For each line of the listing that contains "width", make a copy and return it.

(PROVIDED RECORDS)

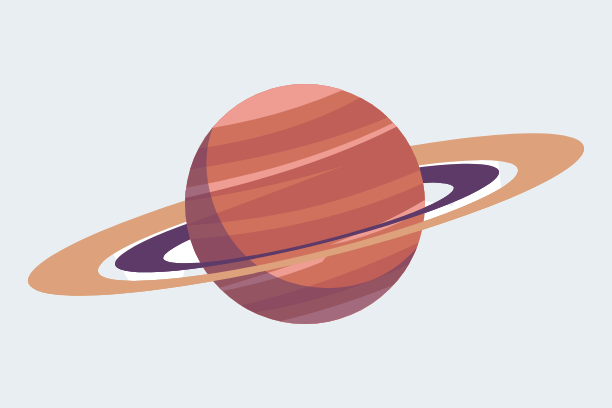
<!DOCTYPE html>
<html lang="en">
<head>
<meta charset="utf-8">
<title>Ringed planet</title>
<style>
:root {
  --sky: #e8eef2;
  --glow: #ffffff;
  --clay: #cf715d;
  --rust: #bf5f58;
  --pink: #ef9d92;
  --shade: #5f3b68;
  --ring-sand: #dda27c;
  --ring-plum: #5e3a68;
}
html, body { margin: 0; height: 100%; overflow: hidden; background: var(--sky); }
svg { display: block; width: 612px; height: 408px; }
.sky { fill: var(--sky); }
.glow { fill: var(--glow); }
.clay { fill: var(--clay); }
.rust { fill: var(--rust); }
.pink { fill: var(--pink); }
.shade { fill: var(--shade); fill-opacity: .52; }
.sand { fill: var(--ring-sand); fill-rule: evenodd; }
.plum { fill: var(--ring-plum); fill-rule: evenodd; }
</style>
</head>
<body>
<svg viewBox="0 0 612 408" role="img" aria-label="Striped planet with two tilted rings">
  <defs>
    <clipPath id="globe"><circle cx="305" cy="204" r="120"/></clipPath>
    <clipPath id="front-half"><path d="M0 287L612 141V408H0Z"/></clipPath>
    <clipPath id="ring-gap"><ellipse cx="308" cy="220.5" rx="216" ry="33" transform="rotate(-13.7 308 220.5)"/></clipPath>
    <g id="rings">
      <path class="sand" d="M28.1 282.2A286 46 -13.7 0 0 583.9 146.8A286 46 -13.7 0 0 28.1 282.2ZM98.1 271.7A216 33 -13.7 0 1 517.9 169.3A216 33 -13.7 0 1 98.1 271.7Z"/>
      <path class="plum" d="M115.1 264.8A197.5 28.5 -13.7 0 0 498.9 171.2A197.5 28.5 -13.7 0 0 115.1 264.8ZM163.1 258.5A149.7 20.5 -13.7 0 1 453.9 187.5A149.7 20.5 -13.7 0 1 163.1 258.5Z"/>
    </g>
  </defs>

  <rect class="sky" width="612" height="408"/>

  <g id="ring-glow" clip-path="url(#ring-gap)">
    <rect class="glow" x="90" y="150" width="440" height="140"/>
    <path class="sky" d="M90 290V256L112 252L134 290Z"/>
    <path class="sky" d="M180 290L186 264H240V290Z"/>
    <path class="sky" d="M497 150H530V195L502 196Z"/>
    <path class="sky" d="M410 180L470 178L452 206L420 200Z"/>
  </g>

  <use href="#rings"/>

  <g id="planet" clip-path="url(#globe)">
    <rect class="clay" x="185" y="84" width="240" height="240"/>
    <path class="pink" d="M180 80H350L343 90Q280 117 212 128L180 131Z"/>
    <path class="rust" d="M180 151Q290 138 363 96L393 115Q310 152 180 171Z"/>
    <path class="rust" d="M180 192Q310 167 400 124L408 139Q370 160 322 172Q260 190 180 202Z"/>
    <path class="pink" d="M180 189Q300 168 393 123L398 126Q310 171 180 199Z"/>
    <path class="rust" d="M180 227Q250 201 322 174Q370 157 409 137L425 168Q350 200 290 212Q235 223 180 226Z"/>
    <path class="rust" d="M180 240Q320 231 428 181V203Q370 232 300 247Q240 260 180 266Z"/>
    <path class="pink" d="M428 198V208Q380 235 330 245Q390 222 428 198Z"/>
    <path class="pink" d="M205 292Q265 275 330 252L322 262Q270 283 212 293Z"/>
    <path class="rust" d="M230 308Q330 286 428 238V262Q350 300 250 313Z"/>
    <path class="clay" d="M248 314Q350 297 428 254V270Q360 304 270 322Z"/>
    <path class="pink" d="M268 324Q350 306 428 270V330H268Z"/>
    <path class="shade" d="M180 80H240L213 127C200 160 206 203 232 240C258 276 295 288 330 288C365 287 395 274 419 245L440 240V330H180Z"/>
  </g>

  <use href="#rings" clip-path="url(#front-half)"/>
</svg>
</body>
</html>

(End PROVIDED RECORDS)
(PROVIDED RECORDS)

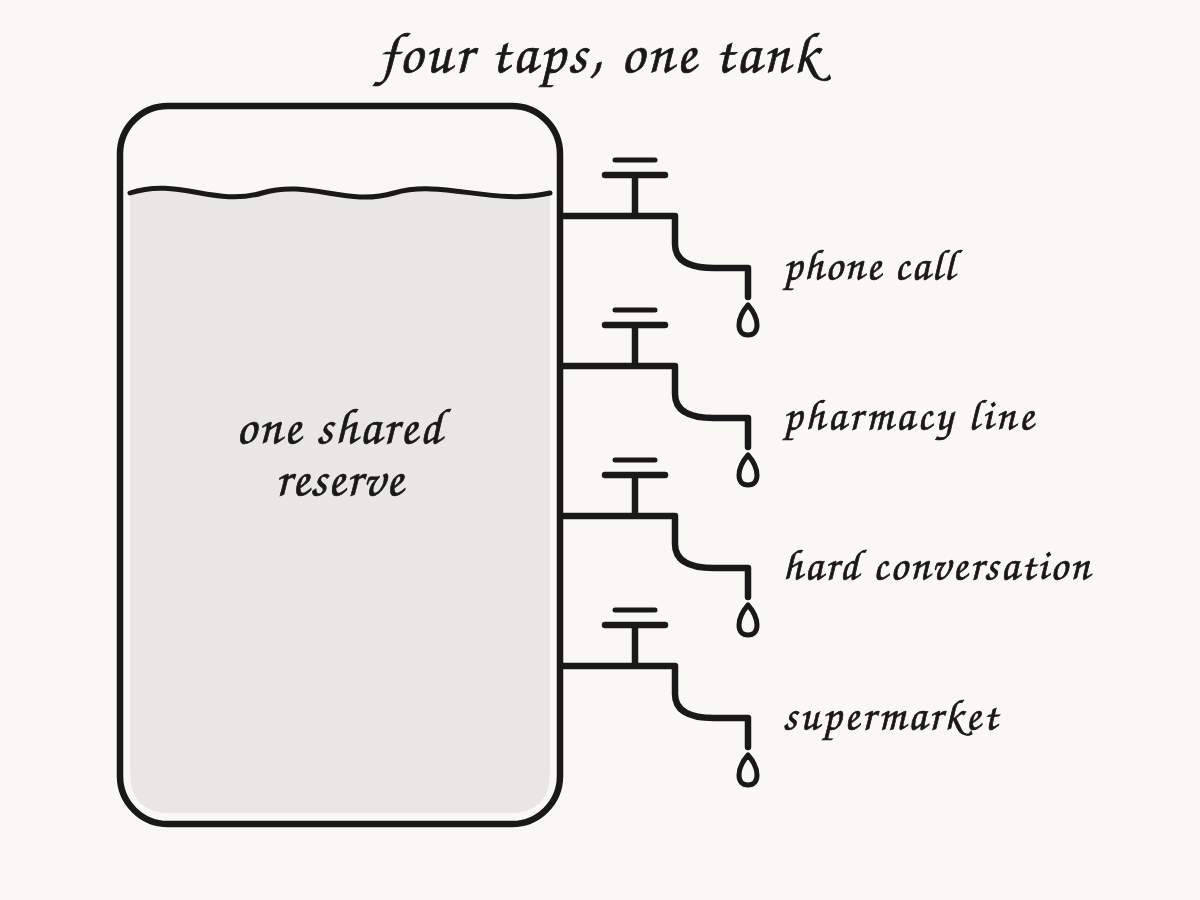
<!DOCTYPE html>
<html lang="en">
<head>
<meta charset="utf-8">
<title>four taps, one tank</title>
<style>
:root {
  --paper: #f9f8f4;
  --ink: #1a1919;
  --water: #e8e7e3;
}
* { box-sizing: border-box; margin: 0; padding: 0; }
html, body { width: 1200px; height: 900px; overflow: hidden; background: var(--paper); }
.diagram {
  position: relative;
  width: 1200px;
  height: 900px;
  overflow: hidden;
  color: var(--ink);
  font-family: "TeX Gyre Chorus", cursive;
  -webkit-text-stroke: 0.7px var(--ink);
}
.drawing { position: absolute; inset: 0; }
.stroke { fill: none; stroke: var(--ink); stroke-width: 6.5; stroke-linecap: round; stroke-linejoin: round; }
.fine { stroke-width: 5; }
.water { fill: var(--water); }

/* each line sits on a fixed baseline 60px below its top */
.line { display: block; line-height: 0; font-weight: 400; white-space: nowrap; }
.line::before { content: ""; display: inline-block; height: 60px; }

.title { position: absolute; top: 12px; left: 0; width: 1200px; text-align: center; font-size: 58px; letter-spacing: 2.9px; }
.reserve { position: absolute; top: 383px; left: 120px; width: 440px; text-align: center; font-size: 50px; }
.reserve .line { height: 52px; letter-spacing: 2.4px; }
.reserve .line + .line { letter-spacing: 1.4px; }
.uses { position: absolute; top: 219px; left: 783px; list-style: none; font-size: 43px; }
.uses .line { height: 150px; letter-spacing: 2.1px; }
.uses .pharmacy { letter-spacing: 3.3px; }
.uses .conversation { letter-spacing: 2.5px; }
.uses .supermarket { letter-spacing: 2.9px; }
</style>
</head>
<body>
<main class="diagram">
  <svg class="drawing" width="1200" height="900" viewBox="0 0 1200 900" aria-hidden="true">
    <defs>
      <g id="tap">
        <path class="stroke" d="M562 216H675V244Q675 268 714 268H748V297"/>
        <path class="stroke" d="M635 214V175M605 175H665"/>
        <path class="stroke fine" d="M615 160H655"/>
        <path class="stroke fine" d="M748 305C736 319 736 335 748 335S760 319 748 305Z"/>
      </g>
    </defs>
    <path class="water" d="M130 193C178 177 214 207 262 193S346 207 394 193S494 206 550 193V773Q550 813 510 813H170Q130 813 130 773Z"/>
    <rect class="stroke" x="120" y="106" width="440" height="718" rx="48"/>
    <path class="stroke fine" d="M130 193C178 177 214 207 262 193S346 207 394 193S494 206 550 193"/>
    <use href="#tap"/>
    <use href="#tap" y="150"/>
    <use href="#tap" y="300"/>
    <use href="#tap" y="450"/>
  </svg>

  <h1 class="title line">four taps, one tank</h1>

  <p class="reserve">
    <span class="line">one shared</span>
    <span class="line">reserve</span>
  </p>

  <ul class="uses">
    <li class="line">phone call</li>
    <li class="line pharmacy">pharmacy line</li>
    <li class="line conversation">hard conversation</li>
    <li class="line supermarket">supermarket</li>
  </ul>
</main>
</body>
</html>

(End PROVIDED RECORDS)

ANSWER TO THIS PROBLEM:
svg { display: block; width: 612px; height: 408px; }
  <rect class="sky" width="612" height="408"/>
    <rect class="glow" x="90" y="150" width="440" height="140"/>
    <rect class="clay" x="185" y="84" width="240" height="240"/>
html, body { width: 1200px; height: 900px; overflow: hidden; background: var(--paper); }
  width: 1200px;
.stroke { fill: none; stroke: var(--ink); stroke-width: 6.5; stroke-linecap: round; stroke-linejoin: round; }
.fine { stroke-width: 5; }
.title { position: absolute; top: 12px; left: 0; width: 1200px; text-align: center; font-size: 58px; letter-spacing: 2.9px; }
.reserve { position: absolute; top: 383px; left: 120px; width: 440px; text-align: center; font-size: 50px; }
  <svg class="drawing" width="1200" height="900" viewBox="0 0 1200 900" aria-hidden="true">
    <rect class="stroke" x="120" y="106" width="440" height="718" rx="48"/>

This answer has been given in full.